The formation of crooked teeth is not due to genetics; however, dentist Chris Kammer at The Bump writes that children do inherit both the shape of their teeth and the shape of their jaw from their parents. A problem might occur if, for instance, your child inherits your small jaw size and your spouse’s larger teeth. The mismatch in size can cause overcrowding and crooked teeth. If you think that genetics may play a part in the health and alignment of your child’s teeth, bring up your concerns and seek advice from your dentist. Your dentist can assess the development of your toddler’s jaw and develop a treatment plan, if needed.
Firstly, it’s important to note that having crooked baby teeth does not necessarily mean having crooked permanent teeth as there are many other factors that could affect teeth alignment. Your dentist can provide the best advice based on your child’s particular condition. Dentist Melissa Skinner points out at North Shore Mama that primary teeth can often straighten on their own over time. Just keep an eye on the other teeth as they emerge, she says. If they are straight, then there’s nothing to worry about. If, on the other hand, a child’s primary teeth are overcrowded, Skinner warns that it’s a good future indicator that the permanent teeth could similarly experience overcrowding. This is because overcrowding is caused by a lack of space in the jaw. As mentioned above, this is something that your dentist can assess and treat. If your toddler has crooked teeth, maintaining good dental hygiene becomes doubly important. It is more difficult to keep crooked teeth clean and free of food particles, particularly between the teeth.

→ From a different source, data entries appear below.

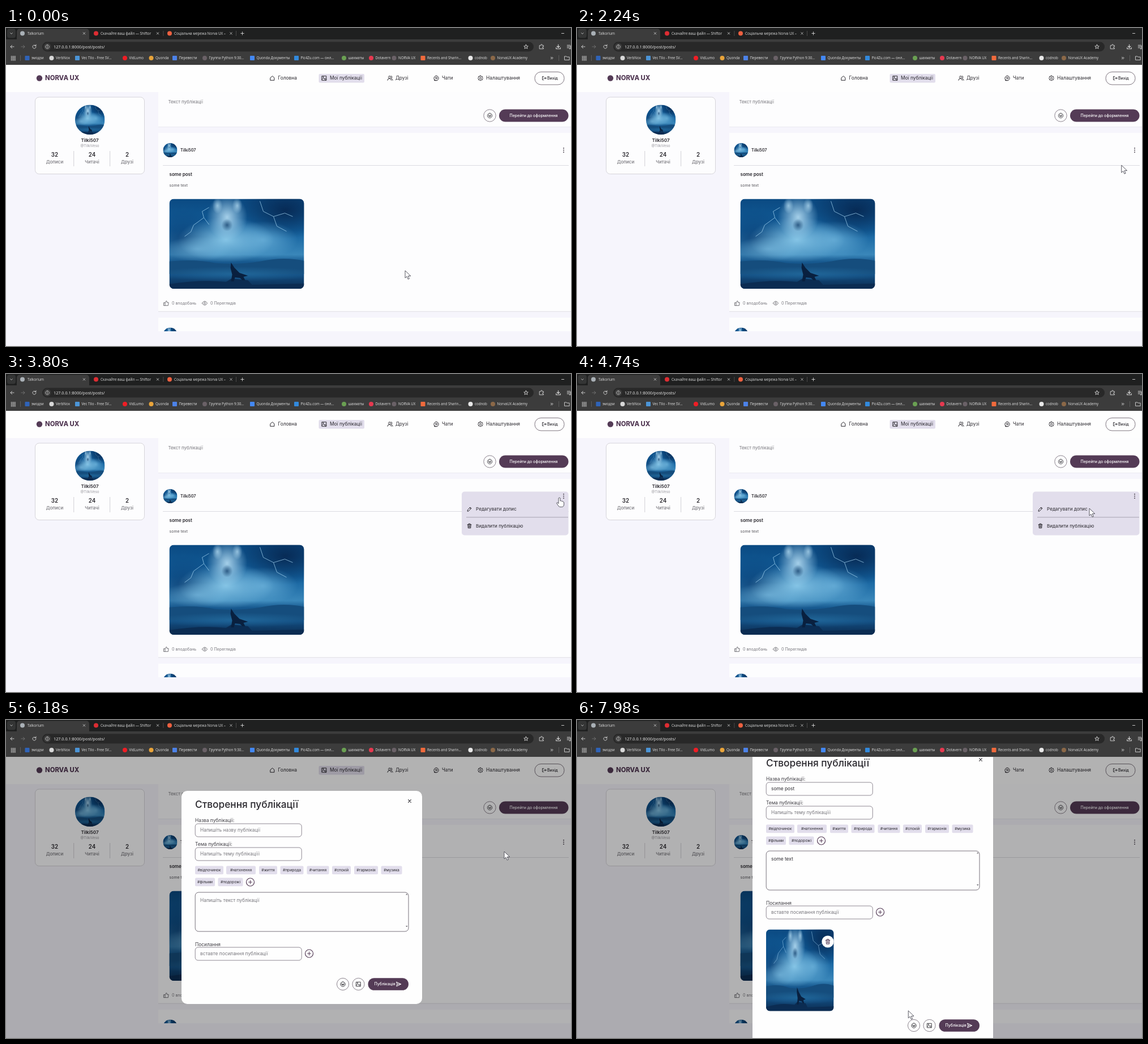
An HTML page with a canvas for the animation above (8000 ms loop, 998 px wide and 561 px high).

```html
<!DOCTYPE html>
<html lang="uk">
<head>
<meta charset="utf-8">
<title>Talkorium</title>
<style>
html, body { margin: 0; width: 100%; height: 100%; overflow: hidden; background: #f6f5fc; }
canvas { display: block; width: 998px; height: 561px; }
</style>
</head>
<body>
<canvas id="stage" width="998" height="561"></canvas>
<script>
const ctx = document.getElementById('stage').getContext('2d');
const LOOP = 8000, MENU_AT = 3440, MODAL_AT = 6180, FILLED_AT = 6280;
const INK = '#29272d', PLUM = '#543b56', GREY = '#77767c', LILAC = '#e2deec';
const UI = 'Inter, sans-serif', CHROME = '"Open Sans", sans-serif';
const USER = 'Tilki507';

function text(str, x, y, size, color = INK, weight = 400, align = 'left', family = UI) {
  ctx.font = `${weight} ${size}px ${family}`;
  ctx.textAlign = align;
  ctx.fillStyle = color;
  ctx.fillText(str, x, y + size * 0.35);
}

function box(x, y, w, h, r, fill, stroke, line = 0.8) {
  ctx.beginPath();
  ctx.roundRect(x, y, w, h, r);
  if (fill) { ctx.fillStyle = fill; ctx.fill(); }
  if (stroke) { ctx.strokeStyle = stroke; ctx.lineWidth = line; ctx.stroke(); }
}

const disc = (x, y, r, fill, stroke, line) => box(x - r, y - r, 2 * r, 2 * r, r, fill, stroke, line);

// Icons live in a 24-unit square.
const ICONS = {
  home: 'M4 10 12 3l8 7v11H4Z',
  picture: 'M3 3h18v18H3ZM3 17l6-6 11 10M14 15l3-3 4 4M8 6a1.5 1.5 0 1 0 .1 0',
  friends: 'M9 3a4.5 4.5 0 1 0 .1 0M1 21q1-8 8-8t8 8M15 3q5 0 5 4.5T16 12M18 14q4 1 5 7',
  chat: 'M12 2a10 10 0 1 0 .1 0M7 9h10M9 14h8M4 18v4h8',
  gear: 'M12 1 15 4 20 5 20 9 23 12 20 15 20 19 15 20 12 23 9 20 4 19 4 15 1 12 4 9 4 5 9 4ZM12 8a4 4 0 1 0 .1 0',
  exit: 'M10 3H3v18h7M9 12h13M18 7l5 5-5 5',
  smile: 'M12 2a10 10 0 1 0 .1 0M7 14q5 6 10 0ZM8 8v2M16 8v2',
  like: 'M2 10h5v12H2ZM7 11l5-9q4 0 3 7h7l-2 13H7',
  eye: 'M1 12q11-17 22 0-11 17-22 0ZM12 8.5a3.5 3.5 0 1 0 .1 0',
  pencil: 'M3 21l1-6L16 3l5 5L9 20ZM14 5l5 5',
  trash: 'M3 6h18M8 6V2h8v4M5 6l1 16h12l1-16M10 10v8M14 10v8',
  send: 'M3 3 22 12 3 21 6 12ZM6 12h15',
  cross: 'M5 5 19 19M19 5 5 19',
  plus: 'M12 4v16M4 12h16',
  back: 'M21 12H3M11 4l-8 8 8 8',
  forward: 'M3 12h18M13 4l8 8-8 8',
  reload: 'M20 12a8 8 0 1 1-3-6M20 2v6h-6',
  info: 'M12 2a10 10 0 1 0 .1 0M12 11v6M12 6v2',
  star: 'M12 2 15 9 22 9.5 16.5 14 18.5 21 12 17 5.500 21 7.500 14 2 9.500 9 9Z',
  puzzle: 'M3 6h6q-1-5 3-5t3 5h6v6q-5-1-5 3t5 3v4H3Z',
  download: 'M12 2v13M6 10l6 6 6-6M2 16v6h20v-6',
  queue: 'M2 5h14M2 11h14M2 17h8M18 20V8h5M18 20a3 3 0 1 1-3-3',
  folder: 'M1 4h8l3 3h11v14H1Z',
  more: 'M3 5l7 7-7 7M12 5l7 7-7 7',
  down: 'M5 9l7 7 7-7'
};

function icon(name, x, y, size, color = INK, line = 0.9) {
  const k = size / 24;
  ctx.save();
  ctx.translate(x - size / 2, y - size / 2);
  ctx.scale(k, k);
  ctx.strokeStyle = color;
  ctx.lineWidth = line / k;
  ctx.lineJoin = ctx.lineCap = 'round';
  ctx.stroke(new Path2D(ICONS[name]));
  ctx.restore();
}

function blob(x, y, rx, ry, rgb, alpha) {
  ctx.save();
  ctx.translate(x, y);
  ctx.scale(rx, ry);
  const g = ctx.createRadialGradient(0, 0, 0, 0, 0, 1);
  g.addColorStop(0, `rgba(${rgb},${alpha})`);
  g.addColorStop(1, `rgba(${rgb},0)`);
  ctx.fillStyle = g;
  ctx.fillRect(-1, -1, 2, 2);
  ctx.restore();
}

// Stormy landscape, designed on a 238 x 158 area.
function photo(x, y, w, h, r) {
  ctx.save();
  ctx.beginPath();
  ctx.roundRect(x, y, w, h, r);
  ctx.clip();
  ctx.translate(x, y);
  ctx.scale(w / 238, h / 158);
  const sky = ctx.createLinearGradient(0, 0, 0, 158);
  [[0, '#0b4a82'], [0.35, '#125f9c'], [0.62, '#3a87ba'], [0.7, '#17598f'], [0.85, '#124c80'], [1, '#0c2c50']]
    .forEach(s => sky.addColorStop(...s));
  ctx.fillStyle = sky;
  ctx.fillRect(0, 0, 238, 158);
  blob(205, 20, 85, 50, '5,30,68', 0.75);
  blob(25, 70, 70, 50, '8,50,100', 0.6);
  blob(100, 72, 85, 40, '150,211,240', 0.85);
  blob(165, 72, 62, 33, '115,185,224', 0.7);
  blob(50, 88, 60, 22, '125,190,226', 0.65);
  blob(102, 32, 36, 40, '190,228,248', 0.85);
  blob(85, 12, 9, 14, '185,224,245', 0.7);
  blob(120, 12, 9, 14, '185,224,245', 0.7);
  blob(102, 46, 10, 11, '10,55,100', 0.7);
  ctx.strokeStyle = 'rgba(175,222,250,.75)';
  ctx.lineWidth = 0.9;
  ctx.stroke(new Path2D('M70 15 58 22 61 33 43 46 38 58 27 66M61 33 70 45M160 4 166 22 184 31 190 48 207 57M184 31 204 25 218 31'));
  ctx.fillStyle = '#154d7d';
  ctx.fill(new Path2D('M0 110Q45 105 82 113Q125 116 160 110Q202 101 238 109V132H0Z'));
  blob(119, 132, 150, 13, '35,108,159', 0.8);
  ctx.fillStyle = '#0b2c52';
  ctx.fill(new Path2D('M0 150Q55 141 100 146L110 140 139 143 146 151 238 149V158H0Z'));
  ctx.fillStyle = '#09203f';
  ctx.fill(new Path2D('M109 112 115 121 124 130 139 135 131 137 134 143H129L125 139 116 138 114 145H109L111 133 108 121Z'));
  ctx.restore();
}

function bookmark([x, label, color, round]) {
  round ? disc(x, 53, 4, color) : box(x - 4, 49, 8, 8, 1, color);
  text(label, x + 7.5, 53, 6.2, '#e3e3e3', 400, 'left', CHROME);
}

const BOOKMARKS = [
  [37.5, 'эмодзи', '#2f63b8'], [80.5, 'VerbNox', '#d8d8d8', 1], [126, 'Vec Tilo - Free SV...', '#4b94d6'],
  [210, 'VidLumo', '#f01d25', 1], [256.5, 'Quonda', '#e9a43a', 1], [298, 'Перевести', '#4c82e8'],
  [351, 'Группа Python 9:30...', '#6a6167', 1], [435, 'Quonda Документы', '#4388f3'], [513, 'Pic4Zu.com — онл...', '#3289dc'],
  [597, 'шахматы', '#6aa052', 1], [645, 'Dotavern', '#e63950', 1], [685.5, 'NORVA UX', '#6a6167', 1],
  [736.5, 'Recents and Sharin...', '#f06a3c'], [820.5, 'codnob', '#e8e8e8', 1], [860, 'NorvaUX Academy', '#8b6848', 1]
];

function tabTitle(str, x, w) {
  ctx.save();
  ctx.beginPath();
  ctx.rect(x, 0, w, 20);
  ctx.clip();
  text(str, x, 9.5, 6.3, '#dedede', 400, 'left', CHROME);
  ctx.restore();
}

function browser() {
  const light = '#d6d6d6';
  ctx.fillStyle = '#1f2020';
  ctx.fillRect(0, 0, 998, 21);
  ctx.fillStyle = '#3c3c3c';
  ctx.fillRect(0, 20, 998, 45);
  box(2, 1.5, 15, 16, 4, '#343535');
  icon('down', 9.5, 9.5, 6, light);
  box(19, 1.500, 128, 24, 5, '#3c3c3c');
  disc(29, 9.5, 4, '#a9b0b6');
  tabTitle('Talkorium', 38, 90);
  disc(159, 9.5, 4, '#dd2c32');
  tabTitle('Скачайте ваш файл — Shiftor', 167, 90);
  disc(289, 9.5, 4, '#ed6040');
  tabTitle('Соціальна мережа Norva UX – F', 297, 91);
  [138, 268, 397.5].forEach(x => icon('cross', x, 9.5, 6, light, 0.8));
  ctx.fillStyle = '#555';
  ctx.fillRect(277.5, 5, 0.8, 9);
  ctx.fillRect(406, 5, 0.8, 9);
  icon('plus', 417.5, 9.5, 8, light, 0.9);
  ctx.fillStyle = light;
  ctx.fillRect(981, 9, 5, 0.9);

  icon('back', 11, 33, 8, light);
  icon('forward', 30, 33, 8, '#747474');
  icon('reload', 50, 33, 9, light);
  box(64, 24.5, 868, 17, 8.5, '#282828');
  disc(73, 33, 6.5, '#3b3b3b');
  icon('info', 73, 33, 8, light, 0.8);
  text('127.0.0.1:8000/post/posts/', 84, 33, 7.25, '#f0f0f0', 400, 'left', CHROME);
  icon('star', 918.5, 33, 9, light);
  icon('puzzle', 946, 33, 9, light);
  icon('download', 975.5, 33, 9, light, 1.1);
  icon('queue', 995, 33, 9, light);

  for (let i = 0; i < 9; i++) {
    box(9 + (i % 3) * 2.9, 49.6 + Math.floor(i / 3) * 2.9, 1.9, 1.9, 0.3, null, light, 0.6);
  }
  ctx.fillStyle = '#666';
  ctx.fillRect(25, 48, 0.8, 10);
  ctx.fillRect(976, 48, 0.8, 10);
  BOOKMARKS.forEach(bookmark);
  icon('more', 964.5, 53, 6, light);
  icon('folder', 991, 53, 9, light);
}

function dots(x, y) {
  [-3.4, 0, 3.4].forEach(d => disc(x, y + d, 1, '#4c4650'));
}

function header() {
  ctx.fillStyle = '#fefefe';
  ctx.fillRect(0, 65, 998, 48);
  disc(59, 88.5, 5.2, PLUM);
  text('NORVA UX', 69, 88.5, 11.3, PLUM, 800);
  box(552.5, 81, 80.5, 15.500, 2, LILAC);
  [['home', 470.5, 'Головна', 480.5], ['picture', 562, 'Мої публікації', 572], ['friends', 678.5, 'Друзі', 688],
   ['chat', 760, 'Чати', 770], ['gear', 838, 'Налаштування', 848]].forEach(([name, ix, label, x]) => {
    icon(name, ix, 88.5, 10, INK, 1);
    text(label, x, 88.5, 8.4);
  });
  box(934, 77.5, 52, 22.5, 11, '#fefefe', '#5d525f');
  icon('exit', 950.5, 88.5, 8);
  text('Вихід', 956, 88.5, 6.9, INK, 500);
}

function profile() {
  box(51.5, 122, 193, 135.5, 7, '#fdfdfe', '#cdcbd1');
  photo(122, 135.500, 52.5, 52.5, 26);
  text(USER, 148, 198, 8.1, INK, 600, 'center');
  text('@TilkiVeso', 148, 207.5, 6.3, '#98979d', 400, 'center');
  [[86, '32', 'Дописи'], [152, '24', 'Читачі'], [214, '2', 'Друзі']].forEach(([x, n, label]) => {
    text(n, x, 224, 9.8, INK, 600, 'center');
    text(label, x, 236, 8, GREY, 500, 'center');
  });
  ctx.fillStyle = '#cdcbd1';
  ctx.fillRect(119.3, 217, 0.9, 27);
  ctx.fillRect(183.2, 217, 0.9, 27);
}

function feed(hover) {
  ctx.fillStyle = '#fdfdfe';
  ctx.fillRect(269, 113, 729, 61);
  ctx.fillRect(269, 185, 729, 315);
  ctx.fillRect(269, 511, 729, 24);
  ctx.fillStyle = '#dedde3';
  ctx.fillRect(269, 499.6, 729, 1);
  ctx.fillStyle = '#e9e8ef';
  ctx.fillRect(269, 174, 729, 0.8);

  text('Текст публікації', 286.5, 130.5, 7.9, GREY);
  disc(854.5, 154.5, 10.7, '#fdfdfe', '#6e6470');
  icon('smile', 854.5, 154.5, 10);
  box(871, 143.5, 122.5, 22, 11, PLUM);
  text('Перейти до оформлення', 932, 154.5, 6.95, '#fff', 500, 'center');

  photo(277.5, 203, 25, 25, 12.5);
  text(USER, 308, 215.5, 7.1, INK, 600);
  if (hover) disc(985, 215.5, 8.5, '#cbc6d4');
  dots(985, 215.5);
  ctx.fillStyle = '#d9d8de';
  ctx.fillRect(277, 242, 717, 0.9);
  text('some post', 288.5, 258, 8, INK, 600);
  text('some text', 288.5, 278, 7, '#55545a');
  photo(288.5, 301.5, 238, 158.5, 8);
  icon('like', 283, 485.5, 10, '#55535a', 0.8);
  text('0 вподобань', 293, 485.5, 7, GREY);
  icon('eye', 351, 485.5, 10, '#55535a', 0.8);
  text('0 Переглядів', 361, 485.500, 7, GREY);

  ctx.save();
  ctx.beginPath();
  ctx.rect(269, 511, 729, 24);
  ctx.clip();
  photo(277.5, 528.5, 25, 25, 12.5);
  ctx.restore();
}

function menu() {
  box(805, 207.5, 188.5, 77, 5, LILAC);
  dots(985, 215.5);
  icon('pencil', 818.5, 238.5, 9, INK, 1);
  text('Редагувати допис', 830, 238.5, 8.15);
  ctx.fillStyle = '#9b95a3';
  ctx.fillRect(813, 252.4, 180, 0.8);
  icon('trash', 818.5, 268, 9, INK, 1);
  text('Видалити публікацію', 830, 268, 8.15);
}

function field(label, value, y, typed) {
  if (label) text(label, 334, y - 17, 8.4, '#3c3a40');
  box(334.2, y - 11.5, 188, 23, 5, '#fefefe', '#736b78');
  text(value, 343, y, 8.35, typed ? INK : GREY);
}

function plusButton(x, y) {
  disc(x, y, 7, '#fefefe', PLUM, 1.2);
  icon('plus', x, y, 9, PLUM, 1);
}

const TAGS = [
  [334, 257.5, 50, 'відпочинок'], [389, 257.5, 52, 'натхнення'], [447, 257.5, 32, 'життя'], [484.5, 257.5, 41, 'природа'],
  [531.5, 257.5, 39, 'читання'], [576, 257.5, 33, 'спокій'], [615, 257.5, 42, 'гармонія'], [662.5, 257.5, 37, 'музика'],
  [334, 278.5, 35, 'фільми'], [374.5, 278.5, 44, 'подорожі']
];

function modal(filled) {
  const shift = filled ? 73 : 0;
  box(310, 125 - shift, 425, 376 + 2 * shift, 10, '#fefefe');
  ctx.save();
  ctx.translate(0, -shift);
  icon('cross', 713, 143, 8, INK, 1.1);
  text('Створення публікації', 334, 149, 17.3, INK, 500);
  field('Назва публікації:', filled ? 'some post' : 'Напишіть назву публікації', 194.5, filled);
  field('Тема публікації:', 'Напишіть тему публікаціїі', 236.5);
  TAGS.forEach(([x, y, w, label]) => {
    box(x, y, w, 14.8, 2, LILAC);
    text('#' + label, x + w / 2, y + 7.4, 6.7, INK, 400, 'center');
  });
  plusButton(431.5, 286);
  box(334.2, 304, 376.8, 69, 6, '#fefefe', '#57505c');
  text(filled ? 'some text' : 'Напишіть текст публікації', 343, 318.5, 8.35, filled ? INK : GREY);
  ctx.fillStyle = '#77757b';
  ctx.fill(new Path2D('M706 308.500 707.8 306 709.5 308.500ZM706 363 707.8 365.500 709.5 363Z'));
  field('', 'вставте посилання публікації', 412.5);
  text('Посилання', 334, 396, 8.4, '#3c3a40');
  plusButton(535.5, 412);
  ctx.restore();

  if (filled) {
    photo(334, 369.5, 119.5, 144, 7);
    disc(443, 391, 10.6, '#fefefe');
    icon('trash', 443, 391, 10, PLUM, 1);
  }
  const y = 466 + shift;
  disc(595, y, 10.6, '#fefefe', '#6e6470');
  icon('smile', 595, y, 10);
  disc(622.5, y, 10.6, '#fefefe', '#6e6470');
  icon('picture', 622.5, y, 10);
  box(639.5, y - 10.8, 71.5, 21.6, 10.8, PLUM);
  text('Публікація', 650.5, y, 7, '#fff', 500);
  icon('send', 693.5, y, 10, '#fff', 1);
}

// Pointer stops: time, x, y.
const PATH = [
  [0, 705, 428], [600, 735, 420], [1520, 853, 349], [2400, 972, 232], [2720, 979.5, 217], [3700, 979.5, 217],
  [4740, 905, 237], [5600, 882, 233], [6160, 880, 232], [6640, 880, 232], [7500, 640, 478], [8000, 585, 513]
];

function pointerAt(t) {
  const i = PATH.findIndex(p => p[0] > t);
  const a = PATH[i - 1], b = PATH[i];
  const u = (t - a[0]) / (b[0] - a[0]);
  const k = u * u * (3 - 2 * u);
  return [a[1] + (b[1] - a[1]) * k, a[2] + (b[2] - a[2]) * k];
}

const ARROW = new Path2D('M0 0V13L3 10.3 5.200 15.200 7.400 14.200 5.200 9.600 9.800 9.500Z');
const HAND = new Path2D('M-1.5 1.5Q0-.5 1.5 1.5V6.5Q3 5.500 4.200 7Q5.600 6.300 6.600 7.800Q8 8 8 9.500V12.500Q8 17 4 17H1Q-1 17-2.500 14L-5 10.200Q-4.500 8.600-2.600 9.600L-1.500 11Z');

function pointer(x, y, shape) {
  ctx.save();
  ctx.translate(x, y);
  ctx.fillStyle = '#fff';
  ctx.strokeStyle = '#454450';
  ctx.lineWidth = 0.9;
  ctx.lineJoin = 'round';
  ctx.fill(shape);
  ctx.stroke(shape);
  ctx.restore();
}

function draw(t) {
  const [x, y] = pointerAt(t);
  const menuOpen = t >= MENU_AT && t < MODAL_AT;
  const hover = t < MODAL_AT && Math.hypot(x - 985, y - 215.5) < 9;
  ctx.fillStyle = '#f6f5fc';
  ctx.fillRect(0, 0, 998, 561);
  feed(hover && !menuOpen);
  profile();
  header();
  if (menuOpen) menu();
  if (t >= MODAL_AT) {
    ctx.fillStyle = 'rgba(0,0,0,.3)';
    ctx.fillRect(0, 65, 998, 496);
    modal(t >= FILLED_AT);
  }
  browser();
  pointer(x, y, hover ? HAND : ARROW);
}

const start = performance.now();
function tick() {
  draw((performance.now() - start) % LOOP);
  requestAnimationFrame(tick);
}
tick();
</script>
</body>
</html>
```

Proper brushing and flossing is necessary to prevent plaque build-up and the formation of dental caries. Cavities are more likely to occur on crooked teeth, so keeping up with your kid’s regular dental visits is also recommended.
Yes, thumbsucking can lead to crooked teeth. The motion of thumbsucking exerts pressure on the jaw which, over time, can lead to the misalignment of teeth and protrusion of the upper teeth. Similarly, pacifiers can also contribute to crooked teeth. Interestingly, the ADA writes that it’s not simply sucking that can affect your baby’s teeth but, more importantly, the intensity of the sucking. Kids who suck their thumbs, fingers or pacifiers aggressively are more likely to suffer from dental problems. The American Academy of Pediatric Dentistry also notes that thumb sucking and the use of pacifiers are only detrimental if they are prolonged, as most children typically grow out of the habit around the age of three. Well Being Kid suggests keeping on an eye on what your toddler is putting into his mouth. Habits such as chewing on toys, biting fingernails or chewing on cloth can inadvertently lead to crooked teeth as well. This is because those motions place extra pressure on your baby’s gums and can affect the direction in which teeth grow.
While spaces between teeth in an adult is something to be concerned about, it certainly isn’t a problem for toddlers. Spaces between their baby teeth make it easier to clean your child’s teeth. These spaces reduce the likelihood of overcrowding and provide extra room for permanent teeth to come in straight. Images by: Pixabay, sylviebliss